■ **YOUR OBJECTIVE**
Copy the records. Keep every line exactly as it is.

■ **EXCERPTED RECORDS**
══════

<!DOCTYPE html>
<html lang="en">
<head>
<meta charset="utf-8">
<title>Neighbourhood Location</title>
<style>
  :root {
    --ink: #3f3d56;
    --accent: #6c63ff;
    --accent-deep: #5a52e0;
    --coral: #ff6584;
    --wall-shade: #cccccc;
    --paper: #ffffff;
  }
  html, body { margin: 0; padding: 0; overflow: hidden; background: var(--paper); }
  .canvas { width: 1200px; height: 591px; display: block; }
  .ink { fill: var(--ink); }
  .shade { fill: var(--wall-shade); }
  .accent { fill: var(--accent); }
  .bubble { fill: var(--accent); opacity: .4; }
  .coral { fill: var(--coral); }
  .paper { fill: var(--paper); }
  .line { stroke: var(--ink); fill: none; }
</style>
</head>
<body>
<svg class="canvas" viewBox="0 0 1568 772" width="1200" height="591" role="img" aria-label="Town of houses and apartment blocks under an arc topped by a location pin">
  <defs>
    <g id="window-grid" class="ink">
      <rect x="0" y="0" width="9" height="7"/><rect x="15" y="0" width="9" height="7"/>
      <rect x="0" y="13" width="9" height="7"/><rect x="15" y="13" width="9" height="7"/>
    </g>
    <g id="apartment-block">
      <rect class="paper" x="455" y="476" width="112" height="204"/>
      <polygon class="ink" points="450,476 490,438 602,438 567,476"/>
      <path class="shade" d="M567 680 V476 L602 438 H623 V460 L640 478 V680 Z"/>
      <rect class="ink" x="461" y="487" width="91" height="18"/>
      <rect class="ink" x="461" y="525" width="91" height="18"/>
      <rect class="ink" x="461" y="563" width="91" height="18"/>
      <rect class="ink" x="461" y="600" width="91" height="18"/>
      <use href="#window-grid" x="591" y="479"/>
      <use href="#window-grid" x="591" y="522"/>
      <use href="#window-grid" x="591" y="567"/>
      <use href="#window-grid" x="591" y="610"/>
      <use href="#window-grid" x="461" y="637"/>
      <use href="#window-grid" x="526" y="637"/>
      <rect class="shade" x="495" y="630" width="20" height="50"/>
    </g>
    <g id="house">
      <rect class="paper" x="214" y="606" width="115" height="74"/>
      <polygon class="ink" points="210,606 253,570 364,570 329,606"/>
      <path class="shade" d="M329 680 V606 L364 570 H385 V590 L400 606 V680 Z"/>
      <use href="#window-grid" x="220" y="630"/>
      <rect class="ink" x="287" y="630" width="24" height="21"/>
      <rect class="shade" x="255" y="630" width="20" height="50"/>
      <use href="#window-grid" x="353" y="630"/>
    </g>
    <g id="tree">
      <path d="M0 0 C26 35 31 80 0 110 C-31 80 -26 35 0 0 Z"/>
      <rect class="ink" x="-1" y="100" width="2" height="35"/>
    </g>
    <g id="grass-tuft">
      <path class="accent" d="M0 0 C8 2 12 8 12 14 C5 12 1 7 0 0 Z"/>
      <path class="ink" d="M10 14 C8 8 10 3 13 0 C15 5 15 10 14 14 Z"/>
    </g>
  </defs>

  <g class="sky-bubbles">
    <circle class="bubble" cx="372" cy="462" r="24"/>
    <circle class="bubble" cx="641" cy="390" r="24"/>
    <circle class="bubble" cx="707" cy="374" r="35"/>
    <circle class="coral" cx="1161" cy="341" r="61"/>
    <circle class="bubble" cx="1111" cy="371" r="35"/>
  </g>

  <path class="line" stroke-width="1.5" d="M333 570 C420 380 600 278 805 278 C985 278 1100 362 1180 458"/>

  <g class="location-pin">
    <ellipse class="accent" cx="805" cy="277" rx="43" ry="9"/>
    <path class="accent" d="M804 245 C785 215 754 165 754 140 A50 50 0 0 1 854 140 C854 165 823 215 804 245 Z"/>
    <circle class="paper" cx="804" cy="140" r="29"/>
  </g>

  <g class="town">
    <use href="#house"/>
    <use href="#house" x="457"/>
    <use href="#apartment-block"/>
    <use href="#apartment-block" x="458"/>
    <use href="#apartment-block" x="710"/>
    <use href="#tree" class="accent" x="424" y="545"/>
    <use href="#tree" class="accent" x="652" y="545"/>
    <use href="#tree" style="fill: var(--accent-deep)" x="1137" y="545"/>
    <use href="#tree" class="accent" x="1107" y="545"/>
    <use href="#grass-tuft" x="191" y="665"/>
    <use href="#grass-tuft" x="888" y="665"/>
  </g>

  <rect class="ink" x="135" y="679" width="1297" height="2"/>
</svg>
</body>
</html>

══════

■ **WORKED SOLUTION**
<!DOCTYPE html>
<html lang="en">
<head>
<meta charset="utf-8">
<title>Neighbourhood Location</title>
<style>
  :root {
    --ink: #3f3d56;
    --accent: #6c63ff;
    --accent-deep: #5a52e0;
    --coral: #ff6584;
    --wall-shade: #cccccc;
    --paper: #ffffff;
  }
  html, body { margin: 0; padding: 0; overflow: hidden; background: var(--paper); }
  .canvas { width: 1200px; height: 591px; display: block; }
  .ink { fill: var(--ink); }
  .shade { fill: var(--wall-shade); }
  .accent { fill: var(--accent); }
  .bubble { fill: var(--accent); opacity: .4; }
  .coral { fill: var(--coral); }
  .paper { fill: var(--paper); }
  .line { stroke: var(--ink); fill: none; }
</style>
</head>
<body>
<svg class="canvas" viewBox="0 0 1568 772" width="1200" height="591" role="img" aria-label="Town of houses and apartment blocks under an arc topped by a location pin">
  <defs>
    <g id="window-grid" class="ink">
      <rect x="0" y="0" width="9" height="7"/><rect x="15" y="0" width="9" height="7"/>
      <rect x="0" y="13" width="9" height="7"/><rect x="15" y="13" width="9" height="7"/>
    </g>
    <g id="apartment-block">
      <rect class="paper" x="455" y="476" width="112" height="204"/>
      <polygon class="ink" points="450,476 490,438 602,438 567,476"/>
      <path class="shade" d="M567 680 V476 L602 438 H623 V460 L640 478 V680 Z"/>
      <rect class="ink" x="461" y="487" width="91" height="18"/>
      <rect class="ink" x="461" y="525" width="91" height="18"/>
      <rect class="ink" x="461" y="563" width="91" height="18"/>
      <rect class="ink" x="461" y="600" width="91" height="18"/>
      <use href="#window-grid" x="591" y="479"/>
      <use href="#window-grid" x="591" y="522"/>
      <use href="#window-grid" x="591" y="567"/>
      <use href="#window-grid" x="591" y="610"/>
      <use href="#window-grid" x="461" y="637"/>
      <use href="#window-grid" x="526" y="637"/>
      <rect class="shade" x="495" y="630" width="20" height="50"/>
    </g>
    <g id="house">
      <rect class="paper" x="214" y="606" width="115" height="74"/>
      <polygon class="ink" points="210,606 253,570 364,570 329,606"/>
      <path class="shade" d="M329 680 V606 L364 570 H385 V590 L400 606 V680 Z"/>
      <use href="#window-grid" x="220" y="630"/>
      <rect class="ink" x="287" y="630" width="24" height="21"/>
      <rect class="shade" x="255" y="630" width="20" height="50"/>
      <use href="#window-grid" x="353" y="630"/>
    </g>
    <g id="tree">
      <path d="M0 0 C26 35 31 80 0 110 C-31 80 -26 35 0 0 Z"/>
      <rect class="ink" x="-1" y="100" width="2" height="35"/>
    </g>
    <g id="grass-tuft">
      <path class="accent" d="M0 0 C8 2 12 8 12 14 C5 12 1 7 0 0 Z"/>
      <path class="ink" d="M10 14 C8 8 10 3 13 0 C15 5 15 10 14 14 Z"/>
    </g>
  </defs>

  <g class="sky-bubbles">
    <circle class="bubble" cx="372" cy="462" r="24"/>
    <circle class="bubble" cx="641" cy="390" r="24"/>
    <circle class="bubble" cx="707" cy="374" r="35"/>
    <circle class="coral" cx="1161" cy="341" r="61"/>
    <circle class="bubble" cx="1111" cy="371" r="35"/>
  </g>

  <path class="line" stroke-width="1.5" d="M333 570 C420 380 600 278 805 278 C985 278 1100 362 1180 458"/>

  <g class="location-pin">
    <ellipse class="accent" cx="805" cy="277" rx="43" ry="9"/>
    <path class="accent" d="M804 245 C785 215 754 165 754 140 A50 50 0 0 1 854 140 C854 165 823 215 804 245 Z"/>
    <circle class="paper" cx="804" cy="140" r="29"/>
  </g>

  <g class="town">
    <use href="#house"/>
    <use href="#house" x="457"/>
    <use href="#apartment-block"/>
    <use href="#apartment-block" x="458"/>
    <use href="#apartment-block" x="710"/>
    <use href="#tree" class="accent" x="424" y="545"/>
    <use href="#tree" class="accent" x="652" y="545"/>
    <use href="#tree" style="fill: var(--accent-deep)" x="1137" y="545"/>
    <use href="#tree" class="accent" x="1107" y="545"/>
    <use href="#grass-tuft" x="191" y="665"/>
    <use href="#grass-tuft" x="888" y="665"/>
  </g>

  <rect class="ink" x="135" y="679" width="1297" height="2"/>
</svg>
</body>
</html>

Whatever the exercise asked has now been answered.